Strasbourg, 4 July 2012 – EU Agriculture Commissioner Dacian Cioloş today met with a group of Members of the European Parliament who had written protesting against the European Commission’s competition-distorting sugar regime.

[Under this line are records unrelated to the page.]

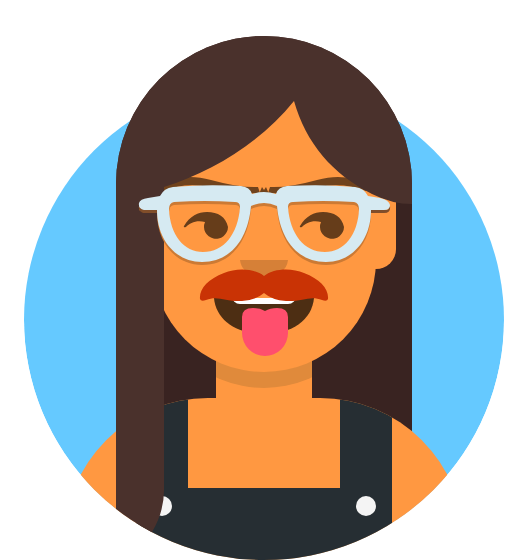
<!DOCTYPE html>
<html lang="en">
<head>
<meta charset="utf-8">
<title>Avatar with glasses and moustache</title>
<style>
:root {
  --sky: #65c9ff;
  --skin: #ff9841;
  --skin-shade: #e08a3b;
  --nose: #d68037;
  --hair: #4a312c;
  --hair-shade: #392321;
  --denim: #262e33;
  --button: #f4f4f4;
  --frame: #d6eaf2;
  --frame-shade: #cc7a34;
  --brow: #70431d;
  --eye: #663d1a;
  --mouth: #4d2e13;
  --tongue: #ff4f6d;
  --moustache: #c93305;
}
html, body { margin: 0; background: #fff; overflow: hidden; }
.avatar { display: block; width: 528px; height: 560px; }
</style>
</head>
<body>
<svg class="avatar" viewBox="0 0 528 560" role="img" aria-label="Avatar with long hair, glasses, moustache and tongue out">
  <defs>
    <clipPath id="badge"><path d="M24 0H504V320A240 240 0 0 1 24 320Z"/></clipPath>
    <clipPath id="torso"><path d="M64 542A144 144 0 0 1 208 398H320A144 144 0 0 1 464 542V560H64Z"/></clipPath>
    <clipPath id="neck"><rect x="216" y="340" width="96" height="70"/></clipPath>
    <clipPath id="lips"><path d="M214 298C216 320 236 334 264 334S312 320 314 298Z"/></clipPath>
    <g id="eye">
      <path d="M184 226C190 216 198 212 207 212C218 212 226 217 228 227A12 12 0 1 1 205 222C196 220 190 223 186 227Q183 228 184 226Z"/>
    </g>
    <g id="glasses">
      <path fill-rule="evenodd" d="M139 203Q140 199 148 198L160 196Q164 188 173 187Q205 184 241 186Q250 187 252 194Q264 190 276 194Q278 187 287 186Q323 184 355 187Q364 188 368 196L380 198Q389 200 390 205Q390 210 384 210H371C371 240 352 262 326 262C298 262 280 240 277 206Q264 200 251 206C248 240 230 262 202 262C176 262 157 240 157 210H144Q138 209 139 203ZM174 202Q169 203 169 209C170 235 184 252 203 252C224 252 238 234 240 207Q240 202 235 202Q205 200 174 202ZM293 202Q288 202 288 207C290 234 304 252 325 252C344 252 358 235 359 209Q359 203 354 202Q323 200 293 202Z"/>
    </g>
  </defs>

  <g clip-path="url(#badge)">
    <circle id="backdrop" cx="264" cy="320" r="240" fill="var(--sky)"/>

    <g id="hair-back">
      <path d="M116 184A148 148 0 0 1 412 184V440H116Z" fill="var(--hair)"/>
      <rect x="140" y="190" width="272" height="260" fill="var(--hair-shade)"/>
    </g>

    <g id="body" clip-path="url(#torso)">
      <rect x="64" y="398" width="400" height="162" fill="var(--skin)"/>
      <path d="M136 390H188V488H340V390H392V560H136Z" fill="var(--denim)"/>
      <circle cx="162" cy="506" r="10" fill="var(--button)"/>
      <circle cx="366" cy="506" r="10" fill="var(--button)"/>
    </g>

    <g id="head">
      <rect x="216" y="340" width="96" height="62" fill="var(--skin)"/>
      <circle cx="264" cy="276" r="112" fill="var(--skin-shade)" clip-path="url(#neck)"/>
      <rect x="350" y="180" width="46" height="89" rx="20" fill="var(--skin)"/>
      <path d="M152 90H376V260A112 112 0 0 1 152 260Z" fill="var(--skin)"/>
    </g>

    <g id="brows" fill="var(--brow)">
      <path d="M164 186Q180 172 211 180Q240 188 258 187L260 193Q236 195 210 187Q184 182 164 191Z"/>
      <path d="M366 186Q348 172 317 180Q288 188 270 187L268 193Q292 195 318 187Q344 182 366 191Z"/>
      <path d="M259 194L262 187L264 190L266 187L269 194Z"/>
    </g>

    <g id="eyes" fill="var(--eye)">
      <use href="#eye"/>
      <use href="#eye" x="116"/>
    </g>

    <path id="nose" d="M240 260H288Q286 276 264 276T240 260Z" fill="var(--nose)"/>

    <g id="mouth">
      <g clip-path="url(#lips)">
        <rect x="210" y="290" width="108" height="50" fill="var(--mouth)"/>
        <rect x="232" y="280" width="64" height="24" rx="8" fill="#fff"/>
      </g>
      <path d="M242 317Q242 308 253 308Q260 308 265 311Q270 308 277 308Q288 308 288 317V333A23 23 0 0 1 242 333Z" fill="var(--tongue)"/>
      <path id="moustache" d="M264 276C254 268 236 268 224 273C208 279 199 289 200 299Q201 302 206 300C218 295 226 302 242 301Q256 300 264 293Q272 300 286 301C302 302 310 295 322 300Q327 302 328 299C329 289 320 279 304 273C292 268 274 268 264 276Z" fill="var(--moustache)"/>
    </g>

    <g id="hair-front" fill="var(--hair)">
      <path d="M116 184A148 148 0 0 1 412 184V204Q392 204 372 194C332 174 306 143 294 101C260 143 212 172 164 187V490Q164 512 152 532L148 560H116Z"/>
    </g>

    <use href="#glasses" y="3" fill="var(--frame-shade)"/>
    <path d="M139 205Q138 212 144 213H157V209H142ZM371 210H388L390 206Q391 213 384 213H371Z" fill="var(--hair-shade)" opacity=".5"/>
    <use href="#glasses" fill="var(--frame)"/>
  </g>
</svg>
</body>
</html>
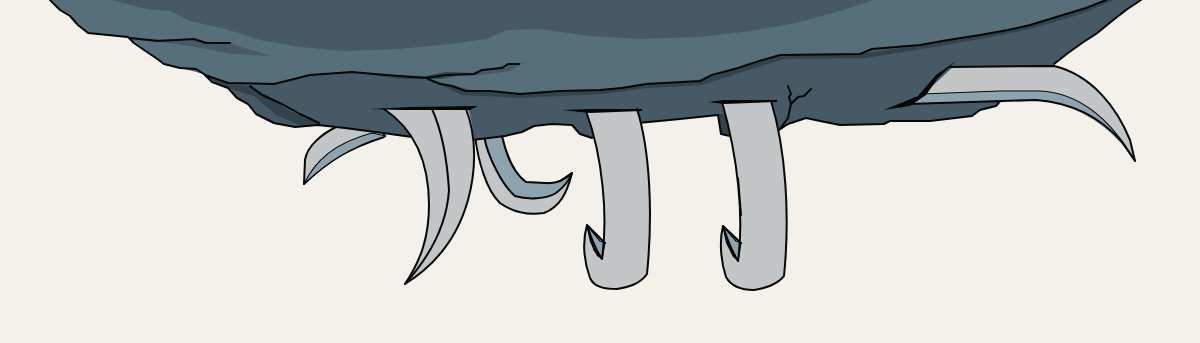
<!DOCTYPE html>
<html lang="en">
<head>
<meta charset="utf-8">
<title>Floating rock with tusks</title>
<style>
:root {
  --paper: #f4f1ea;
  --rock-light: #566f7a;
  --rock-dark: #465964;
  --rock-shade: #33424b;
  --horn: #c2c6c7;
  --horn-shade: #8fa3ae;
  --ink: #050708;
}
html, body { margin: 0; height: 100%; overflow: hidden; background: var(--paper); }
svg { display: block; width: 1200px; height: 343px; }
.paper { fill: var(--paper); }
.light { fill: var(--rock-light); }
.dark { fill: var(--rock-dark); }
.shade { fill: var(--rock-shade); }
.horn { fill: var(--horn); }
.horn-shade { fill: var(--horn-shade); }
.line { fill: none; }
.ink { fill: var(--ink); }
.outlined, .line { stroke: var(--ink); stroke-width: 2; stroke-linejoin: round; stroke-linecap: round; }
.thin { stroke-width: 1.2; }
</style>
</head>
<body>
<svg viewBox="0 0 1200 343" role="img" aria-label="Underside of a blue-grey rock with curved tusks hanging from it">
  <rect class="paper" width="1200" height="343"/>

  <g id="back-tusks">
    <path class="horn outlined" d="M336 127C322 134 307 146 305 160L304 184C324 164 346 149 384 137L384 126Z"/>
    <path class="horn-shade outlined thin" d="M304 184C315 161 334 143 372 133L386 136C349 147 326 164 304 184Z"/>
    <path class="horn outlined" d="M475 136C478 160 486 190 500 203C514 213 530 215 544 213C560 207 567 193 572 173L557 183L524 184C511 174 503 155 500 136Z"/>
    <path class="horn-shade outlined" d="M484 136C488 158 503 186 515 196C528 200 546 199 556 193C564 187 569 181 572 173C565 180 557 184 545 183L526 182C512 172 506 153 502 136Z"/>
  </g>

  <g id="rock">
    <path class="dark" id="rock-underside" d="M130 38L146 51L168 65L205 74L212 82L228 88L237 98L248 104L256 114L274 124L295 127L318 125L345 128L383 133L412 137L470 140L505 136L522 132L534 126L552 124L572 125L580 134L592 138L640 123L680 119L718 115L721 134L740 136L776 132L788 124L806 118L820 121L840 125L884 124L890 121L930 121L972 116L980 110L996 106L1001 100L1040 75L1054 64L1068 53L1082 43L1096 34L1112 21L1126 10L1141 0L800 0L200 30Z"/>
    <path class="light" id="rock-face" d="M50 0L60 10L70 16L88 33L130 38L144 50L156 58L166 64L186 68L205 75L228 83L274 84L310 75L352 72L386 75L426 78L452 85L476 91L520 94L600 90L646 84L700 81L712 76L738 68L780 55L860 54L872 49L920 45L980 35L1030 25L1076 11L1106 0Z"/>
    <path class="dark" id="rock-top-band" d="M112 0L146 9L170 11L190 21L226 29L260 40L300 47L344 51L400 49L450 44L486 39L508 30L540 29L590 36L640 39L700 37L750 31L796 23L840 11L874 0Z"/>
    <g id="shadows" class="shade">
      <path d="M206 77L228 84L250 86L270 97L292 112L320 124L302 126L276 115L254 96L234 90Z"/>
      <path d="M428 79L466 91L520 94L600 90L646 84L700 81L738 68L780 55L860 54L920 45L980 35L1030 25L1076 11L1106 0L1114 0L1078 15L1030 29L980 39L922 49L866 58L784 59L742 72L702 85L648 88L602 94L520 98L462 95Z"/>
      <path d="M354 72L386 75L426 76L446 72L474 73L440 79L400 79Z"/>
      <path d="M719 114L736 114L740 136L721 134Z"/>
    </g>
    <g id="soft-folds" class="dark">
      <path d="M130 38L194 40L232 44L271 56L232 54L190 46Z"/>
      <path d="M434 77L474 73L506 65L525 62L510 71L480 75Z"/>
    </g>
    <g id="rock-lines" class="line">
      <path d="M50 0L60 10L70 16L78 25L88 33L128 37L134 43L144 50L156 58L164 64L180 68L196 69L204 74L212 82L228 88L237 98L248 104L256 114L274 123L295 127L318 125L345 128L383 133L412 137"/>
      <path d="M130 38L158 41L194 39L206 43L230 43"/>
      <path d="M205 75L228 83L274 84L310 75L352 72L386 75L426 78L446 75L474 74L482 70L502 68L508 64L519 64"/>
      <path d="M250 86L262 95L282 104L300 114L319 123"/>
      <path d="M428 79L440 84L452 86L466 91L490 91L520 94L560 91L600 90L622 88L646 84L700 81L712 75L738 68L756 62L780 55L860 54L872 49L920 45L948 40L980 35L1008 30L1030 25L1076 11L1086 8L1106 0"/>
      <path d="M472 140L505 136L522 132L534 126L552 124L572 125L580 134L592 138M638 123L680 119L718 115L721 134L730 136M776 132L788 124L806 118L820 121L840 125L884 124L890 121L930 121L972 116L980 110L996 106L1001 100M1054 64L1068 53L1082 43L1096 34L1112 21L1126 10L1141 0"/>
      <path d="M780 129L788 118L791 104L789 97L791 94L788 86M791 104L798 97L804 96L811 89"/>
    </g>
  </g>

  <g id="side-tusk">
    <path class="horn" d="M954 66L1054 66C1092 75 1126 110 1135 161C1117 131 1084 104 1036 100L914 103Z"/>
    <path class="horn-shade" d="M922 94L1000 91L1040 91C1080 94 1112 120 1135 161C1113 129 1080 104 1036 100L912 104Z"/>
    <path class="line" d="M950 67L1054 66C1092 75 1117 108 1130 140L1135 161L1122 142C1102 119 1076 103 1036 100L908 104"/>
    <path class="line thin" d="M922 94L1000 91L1040 91C1078 93 1110 118 1135 161"/>
    <path class="ink" d="M956 61L936 75L918 96L884 110L910 106L926 95L938 78Z"/>
  </g>

  <g id="front-tusk">
    <path class="horn" d="M384 108L468 108C477 137 476 171 468 200C458 236 437 264 405 284C421 260 429 237 429 205C429 160 414 129 384 108Z"/>
    <path class="line" d="M384 109C414 129 429 160 429 205C429 237 421 260 405 284C437 264 458 236 468 200C476 171 477 137 466 109"/>
    <path class="line" d="M432 109C442 131 447 158 449 190C447 222 432 254 405 284"/>
    <path class="ink" d="M368 109L410 107L478 106L470 110L400 110Z"/>
  </g>

  <g id="hooked-tusks">
    <g id="hook-left">
      <path class="horn" d="M586 111L637 109C650 150 653 214 647 274C640 284 629 287 617 289C604 289 594 287 590 278C584 262 582 242 587 225L602 259C608 217 603 157 586 111Z"/>
      <path class="horn-shade outlined thin" d="M587 225L600 241L605 243L602 259L594 250Z"/>
      <path class="line" d="M586 111C603 157 608 217 602 259C596 250 591 238 587 225C582 242 584 262 590 278C594 287 604 289 617 289C629 287 640 284 647 274C653 214 650 150 637 109M587 225L605 243"/>
      <path class="ink" d="M586 224L592 239L595 249L603 260L597 256L590 242Z"/>
      <path class="ink" d="M562 110L590 109L642 109L642 111L590 113Z"/>
    </g>
    <g id="hook-right">
      <path class="horn" d="M722 102L771 101C786 150 790 216 784 276C777 285 766 288 754 290C741 290 731 286 726 277C721 262 719 242 723 226L738 261C744 217 738 157 722 102Z"/>
      <path class="horn-shade outlined thin" d="M723 226L736 241L741 243L738 261L731 250Z"/>
      <path class="line" d="M722 102C738 157 744 217 738 261C732 251 727 239 723 226C719 242 721 262 726 277C731 286 741 290 754 290C766 288 777 285 784 276C790 216 786 150 771 101M723 226L741 243M738 178L741 215"/>
      <path class="ink" d="M722 225L728 239L732 250L739 262L733 257L726 243Z"/>
      <path class="ink" d="M708 102L724 100L777 100L777 102L724 104Z"/>
    </g>
  </g>
</svg>
</body>
</html>
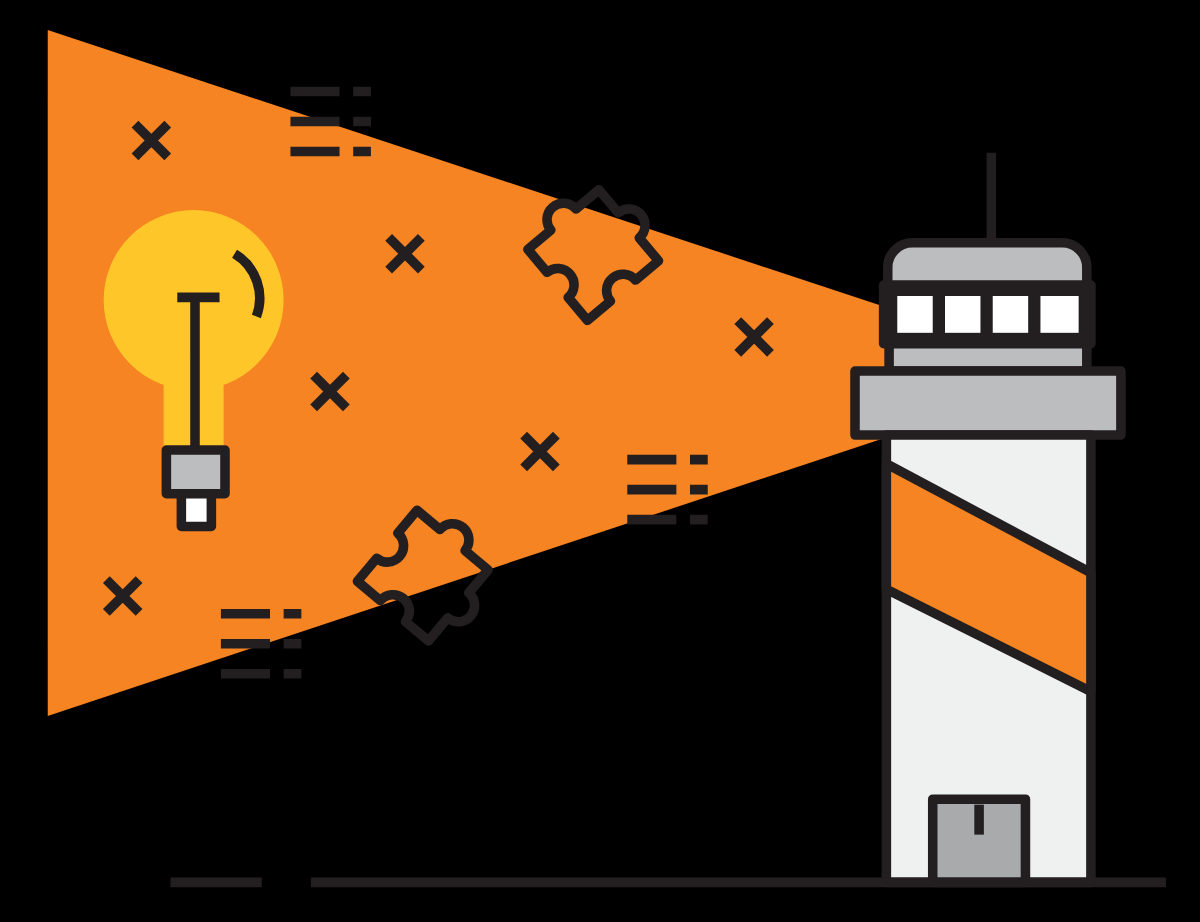
<!DOCTYPE html>
<html lang="en">
<head>
<meta charset="utf-8">
<title>Lighthouse of Ideas</title>
<link rel="stylesheet" href="https://fonts.googleapis.com/css2?family=Inter&amp;display=swap">
<style>
  :root {
    --night: #000000;
    --ink: #231f20;
    --beam: #f68422;
    --bulb: #ffc629;
    --tower: #eff0f0;
    --steel: #bcbdbf;
    --door: #a9aaac;
    --glass: #ffffff;
  }
  html, body {
    margin: 0;
    width: 1200px;
    height: 922px;
    overflow: hidden;
    background: var(--night);
    font-family: "Inter", sans-serif;
  }
  .scene { display: block; width: 1200px; height: 922px; }
  .outline { stroke: var(--ink); stroke-width: 7; stroke-linejoin: round; }
  .mark { stroke: var(--ink); stroke-width: 7; fill: none; }
</style>
</head>
<body>
<svg class="scene" viewBox="0 0 880 676" role="img" aria-label="A lighthouse casting a beam that lights up an idea bulb and puzzle pieces">
  <defs>
    <g id="cross">
      <path class="mark" d="M-12,-12 L12,12 M12,-12 L-12,12"/>
    </g>
    <g id="text-lines">
      <path class="mark" d="M0,0 H36 M46,0 H59 M0,22 H36 M46,22 H59 M0,44 H36 M46,44 H59"/>
    </g>
    <path id="puzzle-piece" class="mark" stroke-linejoin="round"
      d="M-34,-34 H-12 a12,12 0 1 1 24,0 H34 V-12 a12,12 0 1 1 0,24 V34 H12 a12,12 0 1 0 -24,0 H-34 V12 a12,12 0 1 0 0,-24 Z"/>
  </defs>

  <g class="light-beam">
    <polygon points="35,22 652,226 652,320 35,525" fill="var(--beam)"/>
  </g>

  <g class="idea-bulb">
    <circle cx="142" cy="220" r="66" fill="var(--bulb)"/>
    <rect x="120" y="262" width="44" height="70" fill="var(--bulb)"/>
    <path class="mark" d="M172,186 A38,38 0 0 1 188,232"/>
    <path class="mark" d="M130,218 H161 M143,218 V330"/>
    <rect class="outline" x="122" y="330" width="43" height="32" fill="var(--steel)"/>
    <rect class="outline" x="133" y="362" width="22" height="24" fill="var(--glass)"/>
  </g>

  <g class="sparkles">
    <use href="#cross" x="111" y="103"/>
    <use href="#cross" x="297" y="186"/>
    <use href="#cross" x="553" y="247"/>
    <use href="#cross" x="242" y="287"/>
    <use href="#cross" x="396" y="331"/>
    <use href="#cross" x="90" y="437"/>
  </g>

  <g class="notes">
    <use href="#text-lines" x="213" y="67"/>
    <use href="#text-lines" x="460" y="337"/>
    <use href="#text-lines" x="162" y="450"/>
  </g>

  <g class="puzzle">
    <use href="#puzzle-piece" transform="translate(435,187) rotate(-40)"/>
    <use href="#puzzle-piece" transform="translate(310,422) rotate(40)"/>
  </g>

  <g class="lighthouse">
    <line class="mark" x1="727" y1="112" x2="727" y2="182"/>
    <path class="outline" d="M651,210 V196 a18,18 0 0 1 18,-18 H779 a18,18 0 0 1 18,18 V210 Z" fill="var(--steel)"/>
    <rect class="outline" x="648" y="209" width="152" height="43" fill="var(--ink)"/>
    <rect x="658" y="217" width="26" height="27" fill="var(--glass)"/>
    <rect x="693" y="217" width="26" height="27" fill="var(--glass)"/>
    <rect x="728" y="217" width="26" height="27" fill="var(--glass)"/>
    <rect x="763" y="217" width="28" height="27" fill="var(--glass)"/>
    <rect class="outline" x="652" y="252" width="145" height="20" fill="var(--steel)"/>
    <rect class="outline" x="627" y="272" width="195" height="47" fill="var(--steel)"/>
    <rect class="outline" x="650" y="319" width="150" height="328" fill="var(--tower)"/>
    <polygon class="outline" points="650,340 800,420 800,507 650,432" fill="var(--beam)"/>
    <rect class="outline" x="684" y="586" width="68" height="61" fill="var(--door)"/>
    <line class="mark" x1="718" y1="590" x2="718" y2="612"/>
  </g>

  <g class="ground">
    <path class="mark" d="M125,647 H192 M228,647 H855"/>
  </g>
</svg>
</body>
</html>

Thousands of jobs are at risk across the European Union, including in Tate and Lyle’s London refinery, if sugar cane refiners and beet processers are not given a level playing field.

In his official reply to the 62 MEPs from 11 countries who signed the letter, Commissioner Cioloş wrote: “Decisions taken by the Commission since the 2006 sugar reform have been fair and balanced.”

London Conservative MEP Marina Yannakoudakis, who has been leading the campaign to get a better deal for cane refiners, said: “It is time for the Commissioner to recognise there is a problem and to act on it. This is not the first time we’ve been told that the sugar regime is fair, yet beet processors are reporting record profits while cane refiners, with a similar cost base in an unregulated market, are generally making losses.

“The Commission insists that the objective of the 2006 reform was to increase competitiveness, yet the Commission’s own officials dealing with competition have declared that current high prices for sugar as well as scarcity of supply are because of a lack of competition.”

Mariya Nedelcheva is a Bulgarian MEP from the Citizens for European Development of Bulgaria Party and a member of the Agriculture and Rural Development committee. She said: “Refineries have stopped running at full capacity and there have been lay-offs with more jobs threatened. This is at a time when sugar cane refineries should be expanding because of increased demand.

“The Commission’s rigid stance means that sugar cane refiners aren’t being given a fair chance to compete. Commissioner Cioloş claims that sugar cane refiners are looking for special treatment when they only want a level playing field so that they may remain economically viable.”

Independent reports have shown that the 2006 EU sugar reforms have favoured beet over cane and new proposals are threatening to exacerbate the situation. At €716 per tonne, EU sugar prices are higher today than they were before the sugar reform. EU sugar prices are 65% higher than the world price and are rising, while world prices are falling due to surpluses.

4,500 highly skilled jobs at 18 sugar cane refineries in Bulgaria, Finland, France, Italy, Portugal, Romania, Spain and the UK are under threat if the Commission does not introduce more flexible arrangements for sugar imports.

Mrs. Yannakoudakis and the other MEPs will be taking their case to EU Competition Commissioner Joaquín Almunia next. They will also be contacting EU Employment Commissioner László Andor given the large number of jobs at risk unless changes are made to the sugar regime. The MEPs also proposed that a task force should be set up to address the problem immediately rather than waiting until the next sugar reform in 2015.

Article on sugar written by MEPs Marina Yannakoudakis, Regina Bastos, Ivailo Kalfin, Mariya Nedelcheva and Rare?-Lucian Niculescu: